Our homes use 35% of our energy and emit 20% of our carbon emissions. We are living in some of the draughtiest homes in Europe, meaning that keeping them warm and comfortable is more expensive for residents and results in more wasted energy.
Through the first wave of the Social Housing Decarbonisation Fund, Greater Manchester Combined Authority (GMCA) aims to address fuel poverty, support green economic growth, and continue to deliver a carbon neutral Greater Manchester by 2038.
In late 2021, GMCA and ten social housing partners came together to bid for the first wave of the Government’s Social Housing Decarbonisation Fund to improve the energy efficiency of 1,286 of their least energy efficient properties, which mostly fall below an Energy Performance Certificate (EPC) Band C.

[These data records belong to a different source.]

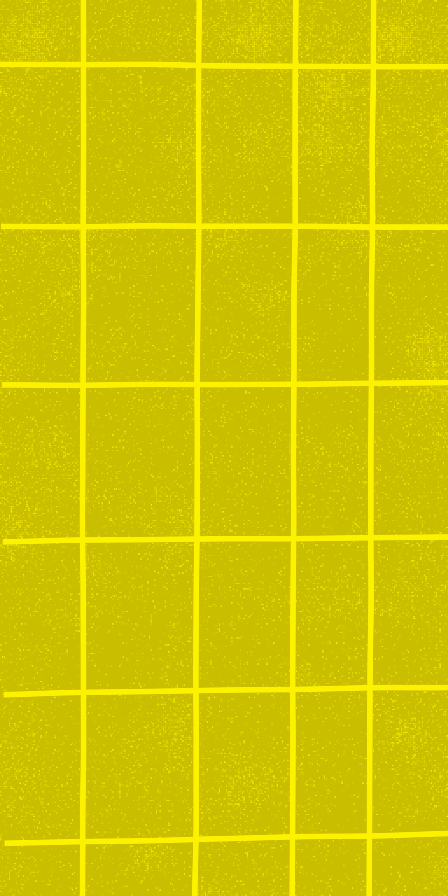
A WebGL 2 fragment shader for this pattern:

```glsl
#version 300 es
precision highp float;

#define COLUMNS 4
#define ROWS 6
#define LINE_HALF_WIDTH 0.0062
#define WOBBLE 0.003
#define SPECKS_ACROSS 256.0
#define SPECK_BASE 0.04
#define CLOUD_AMOUNT 0.38
#define BLOB_AMOUNT 0.5
#define BLOB_CELL 0.2
#define BLOB_RADIUS 0.05

uniform vec2 u_resolution;
out vec4 fragColor;

const vec3 GROUND = vec3(0.79, 0.75, 0.0);
const vec3 BRIGHT = vec3(0.99, 0.95, 0.0);

float hash(vec2 p) {
    vec3 q = fract(vec3(p.xyx) * 0.1031);
    q += dot(q, q.yzx + 33.33);
    return fract((q.x + q.y) * q.z);
}

float noise(vec2 p) {
    vec2 i = floor(p), f = fract(p);
    f = f * f * (3.0 - 2.0 * f);
    return mix(mix(hash(i), hash(i + vec2(1, 0)), f.x),
               mix(hash(i + vec2(0, 1)), hash(i + vec2(1, 1)), f.x), f.y);
}

float fbm(vec2 p) {
    float sum = 0.0, gain = 0.53;
    for (int k = 0; k < 4; k++) {
        sum += gain * noise(p);
        p = p * 2.03 + 17.0;
        gain *= 0.5;
    }
    return sum;
}

// Soft round patches, jittered inside a coarse grid
float blobs(vec2 p, float wear) {
    vec2 cell = floor(p / BLOB_CELL);
    float sum = 0.0;
    for (int y = -1; y <= 1; y++)
        for (int x = -1; x <= 1; x++) {
            vec2 id = cell + vec2(x, y) + 40.0;
            vec2 jitter = vec2(hash(id + 3.7), hash(id + 61.3));
            vec2 d = p - (id - 40.0 + jitter) * BLOB_CELL;
            float present = step(hash(id + 9.1), 0.35 + 0.45 * wear);
            float radius = BLOB_RADIUS * mix(0.7, 1.2, hash(id + 27.0));
            sum += present * exp(-dot(d, d) / (radius * radius));
        }
    return min(sum, 1.0);
}

// Chance of a speck: heavier at the top and along the sides
float speckDensity(vec2 p) {
    float side = smoothstep(0.2, 0.5, abs(p.x - 0.5));
    float top = 1.0 - smoothstep(0.0, 1.1, p.y);
    float wear = clamp(0.2 + 0.35 * side + 0.5 * top, 0.0, 1.0);
    float cloud = fbm(p * vec2(5.0, 9.0) + 5.0);
    float band = exp(-pow((p.y - 0.07) / 0.035, 2.0));
    return SPECK_BASE + CLOUD_AMOUNT * cloud * cloud * (0.6 + wear)
         + BLOB_AMOUNT * blobs(p, wear) * (0.5 + 0.6 * wear) + 0.12 * band;
}

float specks(vec2 p, float pixel) {
    vec2 q = p * SPECKS_ACROSS;
    vec2 id = floor(q);
    float density = speckDensity((id + 0.5) / SPECKS_ACROSS);
    float edge = min(pixel * SPECKS_ACROSS, 0.5);
    float disc = 1.0 - smoothstep(0.5 - 0.5 * edge, 0.5 + 0.5 * edge, length(fract(q) - 0.5));
    float strength = mix(0.2, 0.85, pow(hash(id + 211.0), 2.5));
    return step(hash(id), density) * disc * strength;
}

float stroke(float d, float pixel) {
    return 1.0 - smoothstep(-0.5, 0.5, (abs(d) - LINE_HALF_WIDTH) / pixel);
}

// Uneven, slightly tilted ruled grid
float gridLines(vec2 p, float pixel) {
    float ink = 0.0;
    for (int k = 0; k < COLUMNS; k++) {
        float i = float(k);
        float x = 0.185 + 0.281 * i - 0.0217 * i * i - 0.004 * min(i, 1.0) * p.y;
        x += WOBBLE * (noise(vec2(p.y * 6.0, i * 7.0 + 2.0)) - 0.5);
        ink = max(ink, stroke(p.x - x, pixel));
    }
    for (int k = 0; k < ROWS; k++) {
        float j = float(k);
        float y = 0.143 + 0.366 * j - 0.0036 * j * j + (0.006 - 0.0055 * j) * p.x;
        y += WOBBLE * (noise(vec2(p.x * 6.0, j * 7.0 + 80.0)) - 0.5);
        float start = smoothstep(-0.5, 0.5, (p.x - 0.002 * j) / pixel);
        ink = max(ink, stroke(p.y - y, pixel) * start);
    }
    return ink;
}

void main() {
    // Width is 1, height is 2, measured downward from the top
    vec2 uv = gl_FragCoord.xy / u_resolution;
    vec2 p = vec2(uv.x, 2.0 - 2.0 * uv.y);
    float pixel = 1.0 / u_resolution.x;
    float light = max(specks(p, pixel), gridLines(p, pixel));
    fragColor = vec4(mix(GROUND, BRIGHT, light), 1.0);
}
```
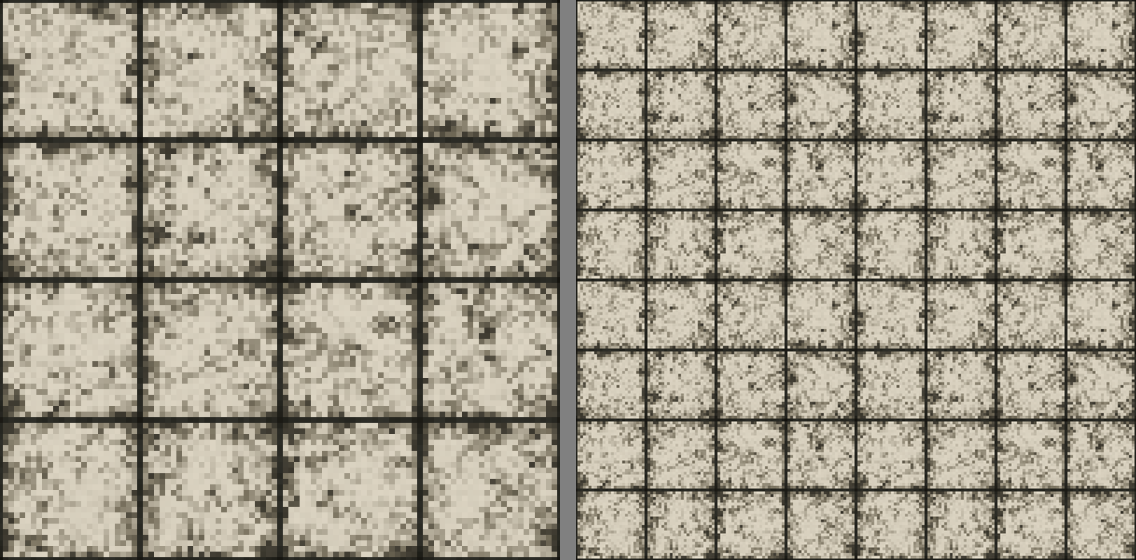
Left: one tile. Right: repeated 2 by 2.
This texture is drawn by a WebGL 1 fragment shader. Its source:

```glsl
precision highp float;
// Four by four worn stone tiles in coarse square grains, with dark joints and grimy edges.
uniform vec2 u_resolution;

const float TILES = 4.0;
const float GRAINS = 25.0; // grains per tile, one of them the joint
const vec3 STONE = vec3(0.845, 0.815, 0.745);
const vec3 GRIME = vec3(0.48, 0.45, 0.375);
const vec3 SOOT = vec3(0.18, 0.17, 0.14);
const vec3 JOINT = vec3(0.165, 0.165, 0.14);
const vec3 CROSSING = vec3(0.095, 0.09, 0.07);

float hash(vec2 p, float seed) {
  vec3 q = fract(vec3(p.xyx + seed) * vec3(0.1031, 0.1030, 0.0973));
  q += dot(q, q.yzx + 33.33);
  return fract((q.x + q.y) * q.z);
}

vec2 wrap(vec2 p, float period) {
  return floor(mod(p + 0.5, period));
}

// Value noise that repeats after a whole period
float noise(vec2 p, float period, float seed) {
  vec2 i = floor(p);
  vec2 f = smoothstep(0.0, 1.0, p - i);
  float a = hash(wrap(i, period), seed);
  float b = hash(wrap(i + vec2(1.0, 0.0), period), seed);
  float c = hash(wrap(i + vec2(0.0, 1.0), period), seed);
  float d = hash(wrap(i + 1.0, period), seed);
  return mix(mix(a, b, f.x), mix(c, d, f.x), f.y);
}

// Cellular stains: a third of the lattice cells hold one soft spot
float stains(vec2 p, float period, float seed) {
  vec2 i = floor(p);
  float strongest = 0.0;
  for (int y = -1; y <= 1; y++) {
    for (int x = -1; x <= 1; x++) {
      vec2 lattice = i + vec2(float(x), float(y));
      vec2 id = wrap(lattice, period);
      vec2 center = lattice + vec2(hash(id, seed), hash(id, seed + 7.0));
      float radius = mix(0.3, 0.75, hash(id, seed + 13.0));
      float present = step(0.67, hash(id, seed + 19.0));
      float spot = 1.0 - smoothstep(0.2 * radius, radius, distance(p, center));
      strongest = max(strongest, present * spot);
    }
  }
  return strongest;
}

vec3 stoneColor(float dirt) {
  vec3 worn = mix(STONE, GRIME, clamp(dirt / 0.54, 0.0, 1.0));
  return mix(worn, SOOT, clamp((dirt - 0.54) / 0.46, 0.0, 1.0));
}

// Colour of one square grain
vec3 grainColor(vec2 grain) {
  float total = TILES * GRAINS;
  vec2 id = wrap(grain, total);
  vec2 local = wrap(id, GRAINS);
  vec2 edge = min(local, GRAINS - local);
  float speckle = hash(id, 3.0);
  float tone = hash(id, 41.0) - 0.5;

  // Joints, darkest where they cross
  if (min(edge.x, edge.y) < 0.5) {
    float soot = exp(-0.8 * max(edge.x, edge.y));
    return mix(JOINT, CROSSING, soot) + 0.045 * tone;
  }

  // Speckles, stains and grime gathered along the edges
  vec2 uv = id / total;
  float clump = noise(uv * 40.0, 40.0, 11.0);
  float patches = noise(uv * 20.0, 20.0, 23.0);
  float rim = exp(-0.55 * edge.x) + exp(-0.55 * edge.y);
  float wear = 0.45 * speckle + 0.4 * clump + 0.06;
  wear += 0.2 * stains(uv * 24.0, 24.0, 57.0);
  wear += 0.4 * rim * (0.4 + 1.2 * patches);
  float dirt = 2.2 * pow(max(wear - 0.48, 0.0), 1.3);
  return stoneColor(min(dirt, 0.9)) + 0.035 * tone;
}

void main() {
  vec2 p = gl_FragCoord.xy / u_resolution * TILES * GRAINS;
  vec2 base = floor(p);

  // Blend neighbouring grains over about one pixel
  vec2 soft = min(0.5 * TILES * GRAINS / u_resolution, 0.5);
  vec2 f = smoothstep(0.5 - soft, 0.5 + soft, p - base);
  vec3 lower = mix(grainColor(base), grainColor(base + vec2(1.0, 0.0)), f.x);
  vec3 upper = mix(grainColor(base + vec2(0.0, 1.0)), grainColor(base + 1.0), f.x);
  gl_FragColor = vec4(mix(lower, upper, f.y), 1.0);
}
```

GMCA was awarded funding towards a £19.6 million scheme in early 2022, with the consortium of partners then starting engagement work with residents and potential suppliers of energy efficiency measures and low carbon technology. This ‘retrofit’ project is being delivered by ten GM social housing partners: First Choice Homes Oldham, ForHousing, Jigsaw Homes, Mosscare St Vincent Housing, Rochdale Borough Housing, Salix Homes, Six Town Housing, Stockport Homes Group, Wythenshawe Community Housing Group, and Your Housing Group.
Key elements of the programme include embedding a start-to-finish tenant engagement process, compliant installation of measures, ensuring minimal disruption to residents, and providing information and support for the resident during the handover of their new low carbon technology. Partners are continually learning from each other as they improve different types of properties, in age, size, and style across the Greater Manchester city-region. The programme is primarily focused on fabric improvements for 1,286 social homes, e.g., loft, cavity wall, and underfloor insulation measures, with these complimented by modern, environmentally friendly technology such as air source heat pumps and solar PV.
There are many reasons why energy efficiency improvement programmes are so important. In addition to reducing carbon emissions and therefore benefitting the environment, residents will also directly benefit from reductions in energy use, with their homes also feeling warmer and more comfortable. These improvements will reduce the risk of people needing health and social care, due to the health risks posed from cold, poorly insulated homes.
Programmes of retrofit also contribute to long-term economic growth and the creation of green jobs, by providing suppliers and installers with the confidence to invest in the green skills necessary to build resilient local and national supply chains.
What are we doing as part of the programme?
As a priority, we are ensuring all the homes included in the programme are well-insulated in a ‘fabric first’ and low regrets approach – by focusing on reducing a home’s heat loss through multiple, targeted measures, you can achieve a low carbon, sustainable home that is affordable to heat for residents in the long-term.
Without adequate insulation, indoor temperatures are difficult to maintain, and homes can lose up to 45% of their heat, according to the Energy Savings Trust. If the temperature drops very quickly once the heating goes off, the home is unlikely to be properly insulated and consequently more energy will be used to warm the home back up to a comfortable level.
The project will also see new heating systems installed, including air source heat pumps (ASHP).
This programme is just the beginning of a larger programme of energy efficiency improvements across the region. Through working together to identify where the partnership can make further energy efficiency improvements, a second bid for a £97.5 million scheme has recently (November) been submitted to BEIS. We are hoping to hear back on the progress of this bid early 2023, with fingers crossed for a successful outcome.
Read more from First Choice Homes Oldham on their work as part of the programme.